The adults, who understood the inadequacies of their living conditions, hid the reality from their children. One oral historian, Renona Peddington, recalls her childhood in Section 14 as “safe” and “free.” Additionally, she recalls that “no doors were locked,” and that during the summer, we “could sleep outside and look at the stars.”

A series of newspaper articles and government reports documents actions and events that redefined Section 14. First, in about 1956, the Agua Caliente elected five women who lived in Section 14 to be their tribal leaders. Vyola Ollinger, Eileen Miguel, Gloria Gillette, LaVerne Saubel and Elizabeth Monk today would be called activists. These women also pushed for innovation. For example, they commissioned a master plan for the section and presented it to the Palm Springs government; however, the local government never signed off.

A second force that led to the rethinking of Section 14 was a growing number of dissatisfied residents and visitors. The group, appalled by the “blighted” area in the center of the city, pushed for radical change. Especially loud were people who did business in the rapidly growing tourism industry.

Most likely responding more to the tourism-industry protests than the activist tribal council, the Palm Springs city government began to push for the demolition of Section 14. Through a series of dubious maneuvers, the city tried to take possession of the property by having the lease revoked. When those efforts failed, the city refused to provide utilities, like power and water.
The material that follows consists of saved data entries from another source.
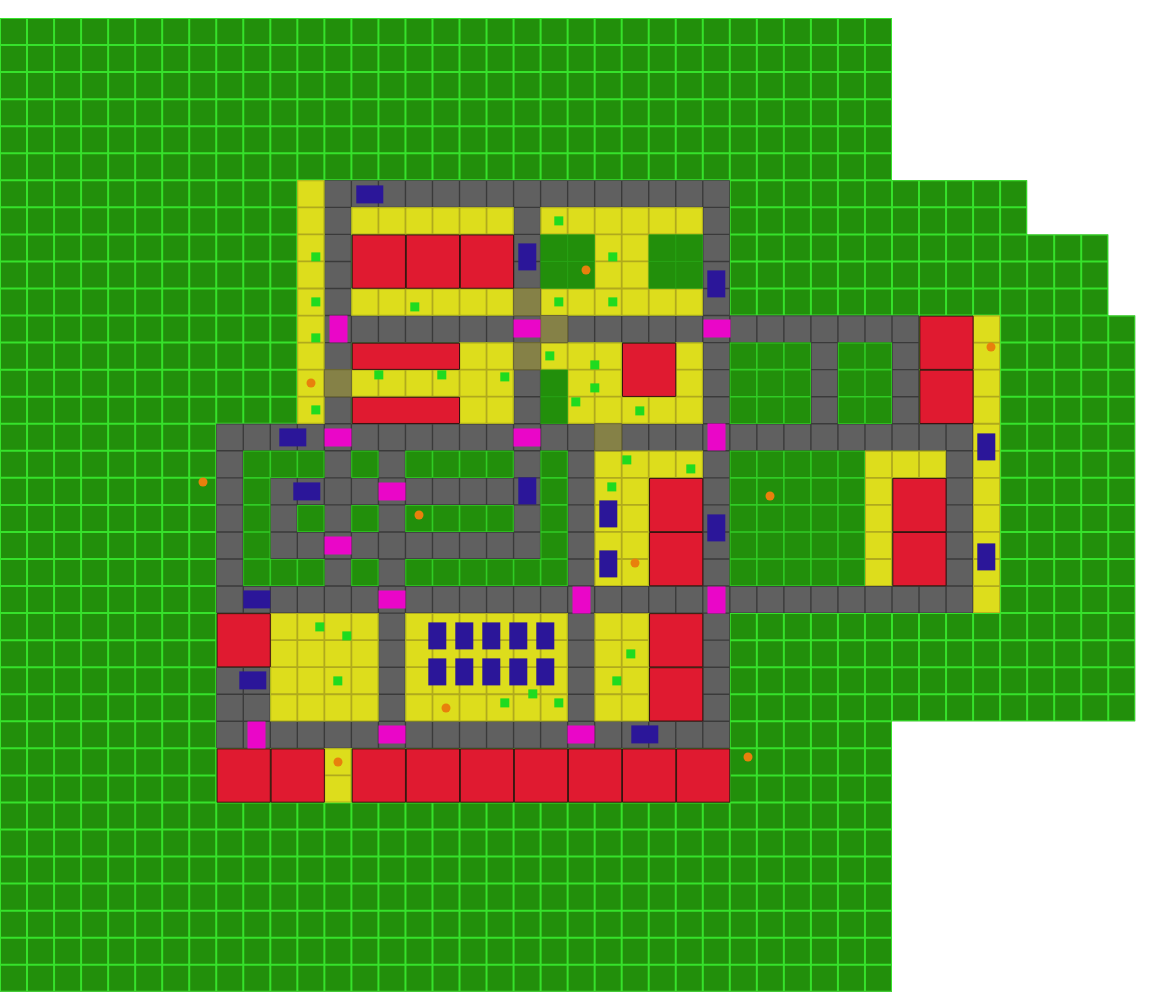
<!DOCTYPE html>
<html lang="en">
<head>
<meta charset="utf-8">
<title>Town tile map</title>
<style>
:root {
  --grass: #228f0b; --grass-line: #36e22b; --park-line: #30cc24; --court-line: #27a315;
  --road: #606060; --road-line: #3a3a3a;
  --paving: #dddd1c; --paving-line: #b0aa1c;
  --crossing: #858147; --crossing-line: #6b6733;
  --building: #e01a30; --building-line: #3a1010;
  --car: #2b1699; --barrier: #ea06c8; --shrub: #1fdb1f; --marker: #e8800c;
}
html, body { margin: 0; background: #fff; overflow: hidden; }
svg { display: block; width: 1158px; height: 992px; }
.grid, .building { vector-effect: non-scaling-stroke; }
.grid { fill: none; }
.grass { fill: var(--grass); }
.road { fill: var(--road); }
.paving { fill: var(--paving); }
.crossing { fill: var(--crossing); stroke: var(--crossing-line); stroke-width: .04; }
.building { fill: var(--building); stroke: var(--building-line); stroke-width: 1px; }
.grass-grid { stroke: var(--grass-line); stroke-width: 2px; }
.park-grid { stroke: var(--park-line); stroke-width: 1.6px; }
.court-grid { stroke: var(--court-line); stroke-width: 1px; }
.road-grid { stroke: var(--road-line); stroke-width: 1.4px; }
.paving-grid { stroke: var(--paving-line); stroke-width: 1.8px; }
.cars { fill: var(--car); }
.barriers { fill: var(--barrier); }
.shrubs { fill: var(--shrub); }
.markers { fill: var(--marker); }
</style>
</head>
<body>
<svg viewBox="0 0 1158 992" role="img" aria-label="Tile map of a town with roads, paving, buildings and grass">
  <defs>
    <path id="grid" class="grid" d="M0 0v36m1-36v36m1-36v36m1-36v36m1-36v36m1-36v36m1-36v36m1-36v36m1-36v36m1-36v36m1-36v36m1-36v36m1-36v36m1-36v36m1-36v36m1-36v36m1-36v36m1-36v36m1-36v36m1-36v36m1-36v36m1-36v36m1-36v36m1-36v36m1-36v36m1-36v36m1-36v36m1-36v36m1-36v36m1-36v36m1-36v36m1-36v36m1-36v36m1-36v36m1-36v36m1-36v36m1-36v36m1-36v36m1-36v36m1-36v36m1-36v36m1-36v36m1-36v36
      M0 0h42m-42 1h42m-42 1h42m-42 1h42m-42 1h42m-42 1h42m-42 1h42m-42 1h42m-42 1h42m-42 1h42m-42 1h42m-42 1h42m-42 1h42m-42 1h42m-42 1h42m-42 1h42m-42 1h42m-42 1h42m-42 1h42m-42 1h42m-42 1h42m-42 1h42m-42 1h42m-42 1h42m-42 1h42m-42 1h42m-42 1h42m-42 1h42m-42 1h42m-42 1h42m-42 1h42m-42 1h42m-42 1h42m-42 1h42m-42 1h42m-42 1h42m-42 1h42"/>
    <path id="grass-area" d="M0 0H33V6H38V8H41V11H42V26H33V36H0z"/>
    <path id="court-area" d="M20 8h2v2h-2zM24 8h2v2h-2zM20 13h1v2h-1z"/>
    <path id="park-area" d="M27 12h3v3h-3zM31 12h2v3h-2zM27 16h5v5h-5z
      M9 16h3v1h-2v3h2v1h-3zM13 16h1v1h-1zM15 16h4v1h-4zM20 16h1v5h-6v-1h5zM11 18h1v1h-1zM13 18h1v1h-1zM15 18h4v1h-4zM13 20h1v1h-1z"/>
    <path id="paving-area" d="M11 6h1v9h-1zM13 7h6v1h-6zM20 7h6v1h-6zM22 8h2v2h-2zM13 10h6v1h-6zM20 10h6v1h-6z
      M17 12h2v3h-2zM13 13h4v1h-4zM20 12h3v1h-3zM21 13h2v1h-2zM25 12h1v2h-1zM21 14h5v1h-5z
      M36 11h1v11h-1zM22 16h4v1h-4zM22 17h2v4h-2zM32 16h3v1h-3zM32 17h1v4h-1z
      M10 22h4v4h-4zM15 22h6v4h-6zM22 22h2v4h-2zM12 27h1v2h-1z"/>
    <path id="road-area" d="M12 6h15v1h-15zM12 7h1v8h-1zM19 7h1v4h-1zM26 7h1v4h-1zM12 11h22v1h-22zM19 12h1v3h-1zM26 12h1v3h-1zM30 12h1v3h-1zM33 12h1v3h-1z
      M8 15h28v1h-28zM8 16h1v5h-1zM12 16h1v1h-1zM14 16h1v1h-1zM19 16h1v1h-1zM21 16h1v5h-1zM26 16h1v5h-1zM35 16h1v5h-1z
      M10 17h10v1h-10zM10 18h1v1h-1zM12 18h1v1h-1zM14 18h1v1h-1zM19 18h1v1h-1zM10 19h10v1h-10zM12 20h1v1h-1zM14 20h1v1h-1z
      M8 21h28v1h-28zM8 24h2v2h-2zM14 22h1v4h-1zM21 22h1v4h-1zM26 22h1v4h-1zM8 26h19v1h-19z"/>
    <clipPath id="grass-clip"><use href="#grass-area"/></clipPath>
    <clipPath id="park-clip"><use href="#park-area"/></clipPath>
    <clipPath id="court-clip"><use href="#court-area"/></clipPath>
    <clipPath id="paving-clip"><use href="#paving-area"/></clipPath>
    <clipPath id="road-clip"><use href="#road-area"/></clipPath>
    <rect id="house" class="building" x=".03" y=".02" width="1.97" height="1.97"/>
    <rect id="terrace" class="building" x=".03" y=".02" width="3.97" height=".97"/>
    <rect id="car-wide" width="27" height="18"/>
    <rect id="car-tall" width="18" height="27"/>
    <rect id="barrier-wide" width="27" height="18"/>
    <rect id="barrier-tall" width="18" height="27"/>
    <rect id="shrub" width="9" height="9"/>
    <circle id="marker" r="4.5"/>
  </defs>

  <!-- Terrain, one unit per tile -->
  <g transform="translate(0 18) scale(27.03 27.05)">
    <use href="#grass-area" class="grass"/>
    <g clip-path="url(#grass-clip)"><use href="#grid" class="grass-grid"/></g>
    <use href="#road-area" class="road"/>
    <g clip-path="url(#road-clip)"><use href="#grid" class="road-grid"/></g>
    <use href="#paving-area" class="paving"/>
    <g clip-path="url(#paving-clip)"><use href="#grid" class="paving-grid"/></g>
    <use href="#park-area" class="grass"/>
    <g clip-path="url(#park-clip)"><use href="#grid" class="park-grid"/></g>
    <use href="#court-area" class="grass"/>
    <g clip-path="url(#court-clip)"><use href="#grid" class="court-grid"/></g>
    <path class="crossing" d="M19 10h1v1h-1zM20 11h1v1h-1zM19 12h1v1h-1zM12 13h1v1h-1zM22 15h1v1h-1z"/>
    <g id="buildings">
      <use href="#house" x="13" y="8"/><use href="#house" x="15" y="8"/><use href="#house" x="17" y="8"/>
      <use href="#terrace" x="13" y="12"/><use href="#terrace" x="13" y="14"/>
      <use href="#house" x="23" y="12"/>
      <use href="#house" x="34" y="11"/><use href="#house" x="34" y="13"/>
      <use href="#house" x="24" y="17"/><use href="#house" x="24" y="19"/>
      <use href="#house" x="33" y="17"/><use href="#house" x="33" y="19"/>
      <use href="#house" x="8" y="22"/>
      <use href="#house" x="24" y="22"/><use href="#house" x="24" y="24"/>
      <use href="#house" x="8" y="27"/><use href="#house" x="10" y="27"/>
      <use href="#house" x="13" y="27"/><use href="#house" x="15" y="27"/><use href="#house" x="17" y="27"/><use href="#house" x="19" y="27"/><use href="#house" x="21" y="27"/><use href="#house" x="23" y="27"/><use href="#house" x="25" y="27"/>
    </g>
  </g>

  <g class="barriers" transform="translate(.5 .5)">
    <use href="#barrier-tall" x="329" y="315"/>
    <use href="#barrier-wide" x="513" y="319"/>
    <use href="#barrier-wide" x="703" y="319"/>
    <use href="#barrier-wide" x="324" y="428"/>
    <use href="#barrier-wide" x="513" y="428"/>
    <use href="#barrier-tall" x="707" y="423"/>
    <use href="#barrier-wide" x="378" y="482"/>
    <use href="#barrier-wide" x="324" y="536"/>
    <use href="#barrier-wide" x="378" y="590"/>
    <use href="#barrier-tall" x="572" y="586"/>
    <use href="#barrier-tall" x="707" y="586"/>
    <use href="#barrier-tall" x="247" y="721"/>
    <use href="#barrier-wide" x="378" y="725"/>
    <use href="#barrier-wide" x="567" y="725"/>
  </g>

  <g class="cars" transform="translate(.3 .4)">
    <use href="#car-wide" x="356" y="185"/>
    <use href="#car-tall" x="518" y="243"/>
    <use href="#car-tall" x="707" y="270"/>
    <use href="#car-wide" x="279" y="428"/>
    <use href="#car-wide" x="293" y="482"/>
    <use href="#car-tall" x="518" y="477"/>
    <use href="#car-tall" x="599" y="500"/>
    <use href="#car-tall" x="599" y="550"/>
    <use href="#car-tall" x="707" y="514"/>
    <use href="#car-tall" x="977" y="433"/>
    <use href="#car-tall" x="977" y="543"/>
    <use href="#car-wide" x="243" y="590"/>
    <use href="#car-wide" x="239" y="671"/>
    <use href="#car-wide" x="631" y="725"/>
    <g id="parked-row">
      <use href="#car-tall" x="428" y="622"/><use href="#car-tall" x="455" y="622"/><use href="#car-tall" x="482" y="622"/><use href="#car-tall" x="509" y="622"/><use href="#car-tall" x="536" y="622"/>
    </g>
    <use href="#parked-row" y="36"/>
  </g>

  <g class="shrubs" transform="translate(.3 .4)">
    <use href="#shrub" x="311" y="252"/><use href="#shrub" x="311" y="297"/><use href="#shrub" x="311" y="333"/><use href="#shrub" x="311" y="405"/>
    <use href="#shrub" x="410" y="302"/><use href="#shrub" x="554" y="216"/><use href="#shrub" x="608" y="252"/><use href="#shrub" x="554" y="297"/><use href="#shrub" x="608" y="297"/>
    <use href="#shrub" x="374" y="370"/><use href="#shrub" x="437" y="370"/><use href="#shrub" x="500" y="372"/>
    <use href="#shrub" x="545" y="351"/><use href="#shrub" x="590" y="360"/><use href="#shrub" x="590" y="383"/><use href="#shrub" x="571" y="397"/><use href="#shrub" x="635" y="406"/>
    <use href="#shrub" x="622" y="455"/><use href="#shrub" x="686" y="464"/><use href="#shrub" x="607" y="482"/>
    <use href="#shrub" x="315" y="622"/><use href="#shrub" x="342" y="631"/><use href="#shrub" x="333" y="676"/>
    <use href="#shrub" x="500" y="698"/><use href="#shrub" x="528" y="689"/><use href="#shrub" x="554" y="698"/>
    <use href="#shrub" x="626" y="649"/><use href="#shrub" x="612" y="676"/>
  </g>

  <g class="markers">
    <use href="#marker" x="586" y="270"/><use href="#marker" x="311" y="383"/><use href="#marker" x="203" y="482"/><use href="#marker" x="419" y="515"/>
    <use href="#marker" x="635" y="563"/><use href="#marker" x="770" y="496"/><use href="#marker" x="991" y="347"/><use href="#marker" x="446" y="708"/>
    <use href="#marker" x="338" y="762"/><use href="#marker" x="748" y="757"/>
  </g>
</svg>
</body>
</html>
Concurrently, city officials required Section 14 residents to bring their homes up to code. Finally, the city moved to raze the entire square mile. A law requiring residents to receive at least a 30-day warning was frequently ignored: Residents would leave their homes to go to work and return to find rubble.

One realization and legal change—perhaps a bit understated in the exhibit—all but guaranteed a better future for the Agua Caliente. As Ray Patencino, an Agua Caliente oral historian, stated: “We had something that everybody else wanted. It’s called real estate.”

Another big change occurred when the Agua Caliente lobbied for and received rights to establish gambling facilities on Indian property. These rights later extended beyond the Agua Caliente to include all Native American tribes.

The exhibit shows the evolving relationship between Palm Springs and the Agua Caliente. During my first visit, it seemed that a few more images of what Section 14 looked like would have strengthened the exhibit. However, during a second visit, it became clear to me that the images were there, but integrated as collages on the exhibit’s walls.

Something easily overlooked is a group of pieces of distressed wood. They hang, almost like a wind chime or mobile, in the middle of the second room. These pieces survived the razing of the Section 14.

This is a powerful exhibit that tells the tale of a largely unknown chapter of our valley’s history.

Section 14: The Other Palm Springs is on display through Nov. 8 at the Agua Caliente Cultural Museum, located at 219 S. Palm Canyon Drive, in Palm Springs. The museum’s summer hours (June through August) are 10 a.m. to 5 p.m., Friday and Saturday; and noon to 5 p.m., Sunday. Admission is free. For more information, call 760-778-1079, or visit

Below: Pieces of wood from the razed homes in Section 14 hang in the exhibit.

Published in Visual Arts